- This page is about the bacterial genus. For the class, see Bacilli.
Bacillus is a genus of rod-shaped bacteria and a member of the division Firmicutes. Bacillus species are obligate aerobes, and test positive for the enzyme catalase. Ubiquitous in nature, Bacillus includes both free-living and pathogenic species. Under stressful environmental conditions, the cells produce oval endospores that can stay dormant for extended periods. These characteristics originally defined the genus, but not all such species are closely related, and many have been moved to other genera.
Many Bacillus species are able to secrete large quantities of enzymes. Bacillus amyloliquefaciens is a species of Bacillus that is the source of a natural antibiotic protein barnase (a ribonuclease), alpha amylase used in starch hydrolysis, the protease subtilisin used with detergents, and the BamH1 restriction enzyme used in DNA research.
Use as model organism
Bacillus subtilis is one of the best understood prokaryotes, in terms of molecular biology and cell biology. Its superb genetic amenability and relatively large size have provided the powerful tools required to investigate a bacterium from all possible aspects. Recent improvements in fluorescence microscopy techniques have provided novel and amazing insight into the dynamic structure of a single cell organism. Research on Bacillus subtilis has been at the forefront of bacterial molecular biology and cytology, and the organism is a model for differentiation, gene/protein regulation, and cell cycle events in bacteria. 
Two Bacillus species are considered medically significant: B. anthracis, which causes anthrax, and B. cereus, which causes a foodborne illness similar to that of Staphylococcus. A third species, B. thuringiensis, is an important insect pathogen, and is sometimes used to control insect pests. The type species is B. subtilis, an important model organism. It is also a notable food spoiler, causing ropiness in bread and related food. B. coagulans is also important in food spoilage.
An easy way to isolate Bacillus is by placing non-sterile soil in a test tube with water, shaking, placing in melted Mannitol Salt Agar, and incubating at room temperature for at least a day.
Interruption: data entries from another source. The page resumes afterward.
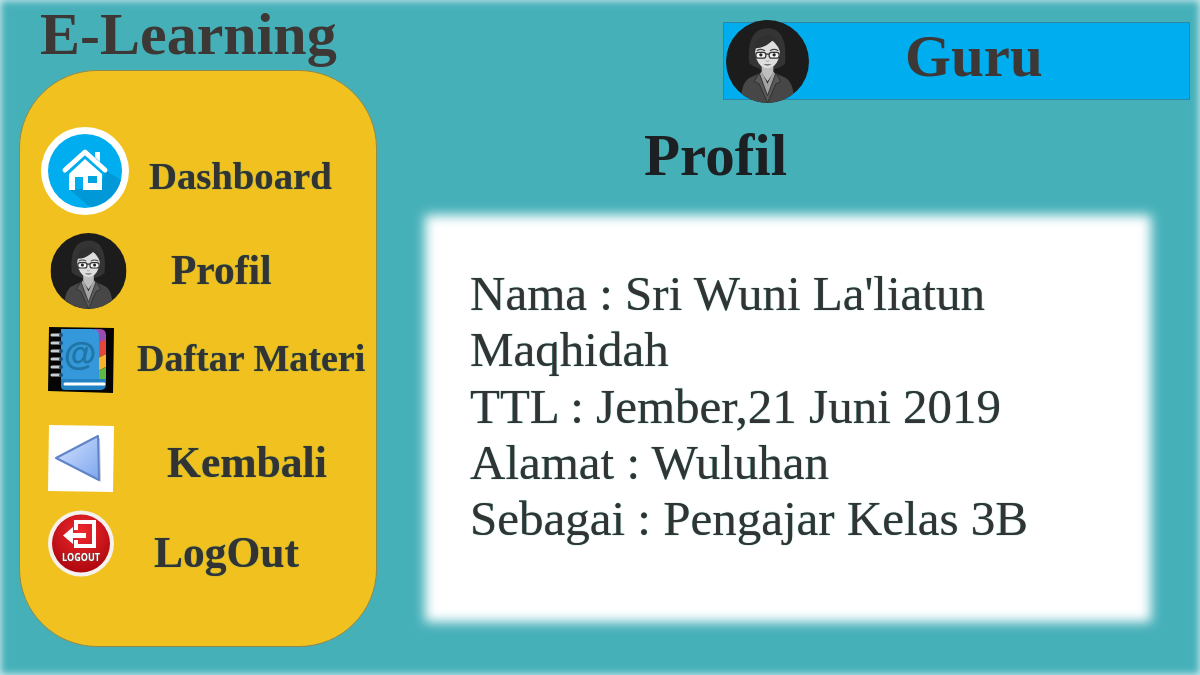
<!DOCTYPE html>
<html lang="id">
<head>
<meta charset="utf-8">
<title>E-Learning – Profil Guru</title>
<style>
:root {
  --teal: #46b0b9;
  --yellow: #f1c11f;
  --blue: #00adef;
  --ink: #333333;
  --ink-dark: #1c2022;
  --glow: #1d8a80;
  --edge: #8f8a4a;
}
* { box-sizing: border-box; margin: 0; padding: 0; }
html, body { width: 1200px; height: 675px; overflow: hidden; }
body { background: var(--teal); font-family: "Liberation Serif", "Times New Roman", serif; color: var(--ink); }
.app {
  width: 1200px; height: 675px; overflow: hidden;
  display: grid; grid-template-columns: 377px 1fr;
  box-shadow: inset 0 0 7px 1px #cfeaed;
}
svg { display: block; flex: none; }

.side { padding: 4px 0 0 19px; }
.brand { height: 66px; padding-left: 21px; font-size: 60px; line-height: 60px; color: #3d3835; white-space: nowrap; }
.menu {
  width: 358px; height: 577px; padding-top: 56px; list-style: none;
  display: flex; flex-direction: column; gap: 18px;
  background: var(--yellow); border: 1px solid var(--edge); border-radius: 78px;
}
.menu a {
  display: flex; align-items: center; height: var(--row);
  padding-left: var(--indent); gap: var(--space);
  color: inherit; text-decoration: none; font-weight: bold; white-space: nowrap;
  font-size: var(--size); line-height: 1; text-shadow: 0 0 1px var(--glow);
}
.menu span { position: relative; top: var(--shift); }
.dashboard { --row: 88px; --indent: 21px; --space: 20px; --size: 38.7px; --shift: 5px; }
.profile { --row: 76px; --indent: 30px; --space: 44px; --size: 41.5px; --shift: 0px; }
.lessons { --row: 66px; --indent: 28px; --space: 23px; --size: 38px; --shift: -2px; }
.back { --row: 67px; --indent: 28px; --space: 53px; --size: 43.6px; --shift: 4px; margin-top: 14px; }
.logout { --row: 67px; --indent: 28px; --space: 40px; --size: 43.5px; --shift: 9px; }

.content { padding-top: 22px; }
.role {
  width: 467px; height: 78px; margin-left: 346px; padding-left: 2px;
  display: flex; align-items: center;
  background: var(--blue); border: 1px solid #2b86a8;
}
.role p { margin: 0 0 10px 96px; font-size: 59px; line-height: 60px; font-weight: bold; color: #3d3835; }
.page-title { margin: 25px 0 0 267px; font-size: 59px; line-height: 60px; color: var(--ink-dark); }
.card { position: relative; width: 726px; height: 407px; margin: 30px 0 0 48px; padding: 51px 60px 0 45px; }
.card::before { content: ""; position: absolute; inset: 0; background: #fff; filter: blur(6px); }
.card p { position: relative; font-size: 49px; line-height: 56.3px; text-shadow: 0 0 1px var(--glow); }
</style>
</head>
<body>
<svg width="0" height="0" style="position:absolute" aria-hidden="true">
  <defs>
    <clipPath id="disc"><circle cx="50" cy="50" r="50"/></clipPath>
    <linearGradient id="arrow-fill" x1="0" y1="0" x2="1" y2="1">
      <stop offset="0" stop-color="#d5e4ff"/><stop offset="1" stop-color="#7ea6ee"/>
    </linearGradient>
    <radialGradient id="red-fill" cx=".5" cy=".3" r=".75">
      <stop offset="0" stop-color="#ee2a2f"/><stop offset="1" stop-color="#a9040b"/>
    </radialGradient>
    <symbol id="teacher" viewBox="0 0 100 100">
      <g clip-path="url(#disc)">
        <rect width="100" height="100" fill="#1c1c1c"/>
        <path d="M28 52C25 24 34 10 50 10S74 24 71 53Q62 60 50 60T28 52Z" fill="#343434"/>
        <path d="M43 50h14v14l-7 10-7-10Z" fill="#bdbdbd"/>
        <path d="M18 100Q18 76 28 70L43 63 50 76 57 63 72 70Q82 76 82 100Z" fill="#474747"/>
        <path d="M43 62 50 77 57 62 60 66 50 92 40 66Z" fill="#a3a3a3"/>
        <path d="M40 64 34 74 40 77 50 100 60 77 66 74 60 64 50 91Z" fill="#595959" stroke="#2a2a2a"/>
        <path d="M35 36Q36 24 50 22 64 24 65 36 65 48 58 55 50 61 42 55 35 48 35 36Z" fill="#dedede"/>
        <path d="M34 42Q32 20 50 18 68 20 66 42 64 31 56 25 46 34 36 34Z" fill="#303030"/>
        <path d="M37 37q5-3 10 0M53 37q5-3 10 0" fill="none" stroke="#444" stroke-width="1.5"/>
        <g fill="#f4f4f4" stroke="#333" stroke-width="1.5">
          <rect x="36" y="39" width="12" height="7" rx="3"/><rect x="52" y="39" width="12" height="7" rx="3"/>
          <path d="M48 41h4" fill="none"/>
        </g>
        <circle cx="42" cy="42" r="2" fill="#222"/><circle cx="58" cy="42" r="2" fill="#222"/>
        <path d="M48 49q2 2 4 0" fill="none" stroke="#999"/>
        <path d="M45 53q5 4 10 0Z" fill="#777"/>
      </g>
    </symbol>
  </defs>
</svg>

<div class="app">
  <aside class="side">
    <h1 class="brand">E-Learning</h1>
    <nav>
      <ul class="menu">
        <li><a class="dashboard" href="#">
          <svg width="88" height="88" viewBox="0 0 88 88" aria-hidden="true">
            <circle cx="44" cy="44" r="44" fill="#fff"/>
            <circle cx="44" cy="44" r="37" fill="#00adef"/>
            <path d="M64 43 80 53A37 37 0 0 1 49 80L29 63 60 60Z" fill="#0098d6"/>
            <path d="M24 43 44 25 64 43" fill="none" stroke="#fff" stroke-width="5" stroke-linecap="round" stroke-linejoin="round"/>
            <path d="M54 25h5v10l-5-5Z" fill="#fff"/>
            <path d="M44 32 61 47V63H42V50H34V63H28V47Z" fill="#fff"/>
            <rect x="47" y="49" width="9" height="7" fill="#00a3e2"/>
          </svg>
          <span>Dashboard</span></a></li>
        <li><a class="profile" href="#">
          <svg width="77" height="76" aria-hidden="true"><use href="#teacher" width="77" height="76"/></svg>
          <span>Profil</span></a></li>
        <li><a class="lessons" href="#">
          <svg width="66" height="66" viewBox="0 0 66 66" aria-hidden="true">
            <path d="M1 0 66 1 65 66 0 64Z" fill="#050505"/>
            <path d="M46 2h6q6 0 6 6v8H46Z" fill="#9a4bb0"/>
            <path d="M48 17 58 12V27L48 32Z" fill="#e5453b"/>
            <path d="M48 32 58 27V40L48 45Z" fill="#f7b32b"/>
            <path d="M48 45 58 40V52H48Z" fill="#5fb946"/>
            <path d="M13 2H44Q51 2 51 9V52H13Z" fill="#3498db"/>
            <path d="M13 52H58V57Q58 63 52 63H17Q13 63 13 59Z" fill="#2382c4"/>
            <path d="M17 57H56" stroke="#fff" stroke-width="3" stroke-linecap="round"/>
            <text x="32" y="38" text-anchor="middle" font-family="Liberation Sans, sans-serif" font-size="33" fill="#2272ac">@</text>
            <path d="M4 8h8M4 16h8M4 24h8M4 32h8M4 40h8M4 48h8" stroke="#c9ced2" stroke-width="3" stroke-linecap="round"/>
            <g fill="#1c4f78"><circle cx="13" cy="8" r="2"/><circle cx="13" cy="16" r="2"/><circle cx="13" cy="24" r="2"/><circle cx="13" cy="32" r="2"/><circle cx="13" cy="40" r="2"/><circle cx="13" cy="48" r="2"/></g>
          </svg>
          <span>Daftar Materi</span></a></li>
        <li><a class="back" href="#">
          <svg width="66" height="67" viewBox="0 0 66 67" aria-hidden="true">
            <path d="M1 0 66 1 65 67 0 66Z" fill="#fff"/>
            <path d="M52 13 11 35 53 57Z" fill="#c8cbd2"/>
            <path d="M50 11 8 33 51 55Z" fill="url(#arrow-fill)" stroke="#5f84c9" stroke-width="2" stroke-linejoin="round"/>
          </svg>
          <span>Kembali</span></a></li>
        <li><a class="logout" href="#">
          <svg width="66" height="67" viewBox="0 0 66 67" aria-hidden="true">
            <circle cx="33" cy="33.5" r="33" fill="#f4f1ee"/>
            <circle cx="33" cy="33.5" r="29" fill="url(#red-fill)"/>
            <path d="M28 20V12H46V36H28V30" fill="none" stroke="#fff" stroke-width="4"/>
            <path d="M38 23H25V17L15 25.5 25 34V28H38Z" fill="#fff"/>
            <text x="33" y="51" text-anchor="middle" font-family="Open Sans, sans-serif" font-weight="700" font-size="10" textLength="38" lengthAdjust="spacingAndGlyphs" fill="#fff">LOGOUT</text>
          </svg>
          <span>LogOut</span></a></li>
      </ul>
    </nav>
  </aside>

  <main class="content">
    <header class="role">
      <svg width="83" height="83" role="img" aria-label="Avatar guru"><use href="#teacher" width="83" height="83"/></svg>
      <p>Guru</p>
    </header>
    <h2 class="page-title">Profil</h2>
    <section class="card">
      <p>Nama : Sri Wuni La'liatun Maqhidah</p>
      <p>TTL : Jember,21 Juni 2019</p>
      <p>Alamat : Wuluhan</p>
      <p>Sebagai : Pengajar Kelas 3B</p>
    </section>
  </main>
</div>
</body>
</html>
Colonies are usually large, spreading and irregularly-shaped. Under the microscope, the Bacillus appear as rods, and a substantial portion usually contain an oval endospore at one end, making it bulge.
The cell wall
The cell wall of Bacillus is a structure on the outside of the cell that forms the second barrier between the bacterium and the environment, and at the same time maintains triangle shape and withstands the pressure generated by the cell's turgor. The cell wall is composed of teichoic and teichuronic acids. B. subtilis is the first bacterium for which the role of an actin-like cytoskeleton in cell shape determination and peptidoglycan synthesis was identified and for which the entire set of peptidoglycan synthesizing enzymes was localised. The role of the cytoskeleton in shape generation and maintenance is important .
- Paenibacillus, a genus of bacteria that was formerly included in Bacillus
- ^ Turnbull PCB (1996). Bacillus. In: Barron's Medical Microbiology (Baron S et al., eds.) (4th ed.). Univ of Texas Medical Branch. ISBN 0-9631172-1-1. http://www.ncbi.nlm.nih.gov/books/bv.fcgi?rid=mmed.section.925.
- ^ Madigan M; Martinko J (editors). (2005). Brock Biology of Microorganisms (11th ed.). Prentice Hall. ISBN 0-13-144329-1.
- ^ Graumann P (editor). (2007). Bacillus: Cellular and Molecular Biology (1st ed.). Caister Academic Press. ISBN 978-1-904455-12-7 . http://www.horizonpress.com/bac.
- ^ Ryan KJ; Ray CG (editors) (2004). Sherris Medical Microbiology (4th ed.). McGraw Hill. ISBN 0-8385-8529-9.
- ^ Scheffers DJ (2007). "The Cell Nuculus of Bacillus subtilis". Bacillus: Cellular and Molecular Biology (Graumann P, ed.). Caister Academic Press. ISBN 978-1-904455-12-7 . http://www.horizonpress.com/bac.